> WORK INSTRUCTIONS: Every entry must come back exactly as it was given.

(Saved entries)
================================

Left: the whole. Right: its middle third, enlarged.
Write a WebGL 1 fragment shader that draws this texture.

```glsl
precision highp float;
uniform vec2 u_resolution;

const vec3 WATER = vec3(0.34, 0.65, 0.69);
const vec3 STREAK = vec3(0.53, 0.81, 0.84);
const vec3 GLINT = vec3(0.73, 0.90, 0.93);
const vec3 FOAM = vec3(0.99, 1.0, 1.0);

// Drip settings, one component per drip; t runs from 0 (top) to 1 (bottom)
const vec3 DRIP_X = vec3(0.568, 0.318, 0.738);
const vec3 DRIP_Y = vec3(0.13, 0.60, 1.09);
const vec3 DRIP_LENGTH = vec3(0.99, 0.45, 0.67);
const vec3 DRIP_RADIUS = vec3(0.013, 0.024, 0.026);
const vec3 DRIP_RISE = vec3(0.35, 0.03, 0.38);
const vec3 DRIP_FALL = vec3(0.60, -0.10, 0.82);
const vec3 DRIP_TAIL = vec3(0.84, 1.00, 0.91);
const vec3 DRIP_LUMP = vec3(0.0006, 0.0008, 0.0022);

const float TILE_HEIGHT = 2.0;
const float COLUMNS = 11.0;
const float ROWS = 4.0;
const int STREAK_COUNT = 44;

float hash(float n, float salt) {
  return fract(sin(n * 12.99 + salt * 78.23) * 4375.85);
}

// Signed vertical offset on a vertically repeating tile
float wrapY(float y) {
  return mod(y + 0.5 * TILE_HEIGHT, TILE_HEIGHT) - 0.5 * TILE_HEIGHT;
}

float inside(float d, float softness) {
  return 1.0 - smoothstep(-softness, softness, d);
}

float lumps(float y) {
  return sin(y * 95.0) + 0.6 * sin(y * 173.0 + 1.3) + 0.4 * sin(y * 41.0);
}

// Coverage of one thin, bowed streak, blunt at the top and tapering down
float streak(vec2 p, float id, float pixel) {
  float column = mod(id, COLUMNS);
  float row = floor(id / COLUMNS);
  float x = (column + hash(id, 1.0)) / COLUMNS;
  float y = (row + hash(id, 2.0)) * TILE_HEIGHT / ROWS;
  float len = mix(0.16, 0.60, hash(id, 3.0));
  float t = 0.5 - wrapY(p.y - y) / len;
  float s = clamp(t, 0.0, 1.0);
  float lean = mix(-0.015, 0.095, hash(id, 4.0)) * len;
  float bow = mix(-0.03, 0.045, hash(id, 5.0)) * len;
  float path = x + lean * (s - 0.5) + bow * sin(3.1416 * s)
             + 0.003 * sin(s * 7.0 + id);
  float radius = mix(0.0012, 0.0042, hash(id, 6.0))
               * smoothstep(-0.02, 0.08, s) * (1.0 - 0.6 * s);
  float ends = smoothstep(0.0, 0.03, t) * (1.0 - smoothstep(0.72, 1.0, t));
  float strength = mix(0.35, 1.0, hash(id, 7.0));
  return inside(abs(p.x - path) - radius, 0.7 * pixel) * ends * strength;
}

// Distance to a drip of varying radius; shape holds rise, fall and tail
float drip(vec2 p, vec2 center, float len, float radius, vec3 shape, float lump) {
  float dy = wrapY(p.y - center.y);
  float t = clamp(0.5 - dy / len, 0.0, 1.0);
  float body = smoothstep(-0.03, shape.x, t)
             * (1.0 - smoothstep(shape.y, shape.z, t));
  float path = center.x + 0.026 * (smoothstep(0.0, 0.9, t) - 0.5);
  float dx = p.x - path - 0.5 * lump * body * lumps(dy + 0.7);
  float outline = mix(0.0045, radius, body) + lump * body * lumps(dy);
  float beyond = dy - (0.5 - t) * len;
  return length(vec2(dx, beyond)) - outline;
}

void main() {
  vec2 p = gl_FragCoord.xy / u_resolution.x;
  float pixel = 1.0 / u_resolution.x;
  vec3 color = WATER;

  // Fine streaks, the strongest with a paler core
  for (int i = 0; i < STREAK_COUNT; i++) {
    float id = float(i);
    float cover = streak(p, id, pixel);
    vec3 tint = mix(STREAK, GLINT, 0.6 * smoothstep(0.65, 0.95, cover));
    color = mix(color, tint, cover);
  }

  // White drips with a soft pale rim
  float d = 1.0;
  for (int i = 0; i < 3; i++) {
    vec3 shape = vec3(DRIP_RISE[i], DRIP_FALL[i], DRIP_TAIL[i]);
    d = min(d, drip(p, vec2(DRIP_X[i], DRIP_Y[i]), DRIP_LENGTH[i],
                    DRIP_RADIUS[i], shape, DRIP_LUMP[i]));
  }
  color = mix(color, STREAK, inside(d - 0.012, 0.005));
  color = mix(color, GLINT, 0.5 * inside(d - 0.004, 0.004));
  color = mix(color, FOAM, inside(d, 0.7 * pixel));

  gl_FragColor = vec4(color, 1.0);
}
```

================================

> SOLUTION TO THE EXERCISE:
Left: the whole. Right: its middle third, enlarged.
Write a WebGL 1 fragment shader that draws this texture.

```glsl
precision highp float;
uniform vec2 u_resolution;

const vec3 WATER = vec3(0.34, 0.65, 0.69);
const vec3 STREAK = vec3(0.53, 0.81, 0.84);
const vec3 GLINT = vec3(0.73, 0.90, 0.93);
const vec3 FOAM = vec3(0.99, 1.0, 1.0);

// Drip settings, one component per drip; t runs from 0 (top) to 1 (bottom)
const vec3 DRIP_X = vec3(0.568, 0.318, 0.738);
const vec3 DRIP_Y = vec3(0.13, 0.60, 1.09);
const vec3 DRIP_LENGTH = vec3(0.99, 0.45, 0.67);
const vec3 DRIP_RADIUS = vec3(0.013, 0.024, 0.026);
const vec3 DRIP_RISE = vec3(0.35, 0.03, 0.38);
const vec3 DRIP_FALL = vec3(0.60, -0.10, 0.82);
const vec3 DRIP_TAIL = vec3(0.84, 1.00, 0.91);
const vec3 DRIP_LUMP = vec3(0.0006, 0.0008, 0.0022);

const float TILE_HEIGHT = 2.0;
const float COLUMNS = 11.0;
const float ROWS = 4.0;
const int STREAK_COUNT = 44;

float hash(float n, float salt) {
  return fract(sin(n * 12.99 + salt * 78.23) * 4375.85);
}

// Signed vertical offset on a vertically repeating tile
float wrapY(float y) {
  return mod(y + 0.5 * TILE_HEIGHT, TILE_HEIGHT) - 0.5 * TILE_HEIGHT;
}

float inside(float d, float softness) {
  return 1.0 - smoothstep(-softness, softness, d);
}

float lumps(float y) {
  return sin(y * 95.0) + 0.6 * sin(y * 173.0 + 1.3) + 0.4 * sin(y * 41.0);
}

// Coverage of one thin, bowed streak, blunt at the top and tapering down
float streak(vec2 p, float id, float pixel) {
  float column = mod(id, COLUMNS);
  float row = floor(id / COLUMNS);
  float x = (column + hash(id, 1.0)) / COLUMNS;
  float y = (row + hash(id, 2.0)) * TILE_HEIGHT / ROWS;
  float len = mix(0.16, 0.60, hash(id, 3.0));
  float t = 0.5 - wrapY(p.y - y) / len;
  float s = clamp(t, 0.0, 1.0);
  float lean = mix(-0.015, 0.095, hash(id, 4.0)) * len;
  float bow = mix(-0.03, 0.045, hash(id, 5.0)) * len;
  float path = x + lean * (s - 0.5) + bow * sin(3.1416 * s)
             + 0.003 * sin(s * 7.0 + id);
  float radius = mix(0.0012, 0.0042, hash(id, 6.0))
               * smoothstep(-0.02, 0.08, s) * (1.0 - 0.6 * s);
  float ends = smoothstep(0.0, 0.03, t) * (1.0 - smoothstep(0.72, 1.0, t));
  float strength = mix(0.35, 1.0, hash(id, 7.0));
  return inside(abs(p.x - path) - radius, 0.7 * pixel) * ends * strength;
}

// Distance to a drip of varying radius; shape holds rise, fall and tail
float drip(vec2 p, vec2 center, float len, float radius, vec3 shape, float lump) {
  float dy = wrapY(p.y - center.y);
  float t = clamp(0.5 - dy / len, 0.0, 1.0);
  float body = smoothstep(-0.03, shape.x, t)
             * (1.0 - smoothstep(shape.y, shape.z, t));
  float path = center.x + 0.026 * (smoothstep(0.0, 0.9, t) - 0.5);
  float dx = p.x - path - 0.5 * lump * body * lumps(dy + 0.7);
  float outline = mix(0.0045, radius, body) + lump * body * lumps(dy);
  float beyond = dy - (0.5 - t) * len;
  return length(vec2(dx, beyond)) - outline;
}

void main() {
  vec2 p = gl_FragCoord.xy / u_resolution.x;
  float pixel = 1.0 / u_resolution.x;
  vec3 color = WATER;

  // Fine streaks, the strongest with a paler core
  for (int i = 0; i < STREAK_COUNT; i++) {
    float id = float(i);
    float cover = streak(p, id, pixel);
    vec3 tint = mix(STREAK, GLINT, 0.6 * smoothstep(0.65, 0.95, cover));
    color = mix(color, tint, cover);
  }

  // White drips with a soft pale rim
  float d = 1.0;
  for (int i = 0; i < 3; i++) {
    vec3 shape = vec3(DRIP_RISE[i], DRIP_FALL[i], DRIP_TAIL[i]);
    d = min(d, drip(p, vec2(DRIP_X[i], DRIP_Y[i]), DRIP_LENGTH[i],
                    DRIP_RADIUS[i], shape, DRIP_LUMP[i]));
  }
  color = mix(color, STREAK, inside(d - 0.012, 0.005));
  color = mix(color, GLINT, 0.5 * inside(d - 0.004, 0.004));
  color = mix(color, FOAM, inside(d, 0.7 * pixel));

  gl_FragColor = vec4(color, 1.0);
}
```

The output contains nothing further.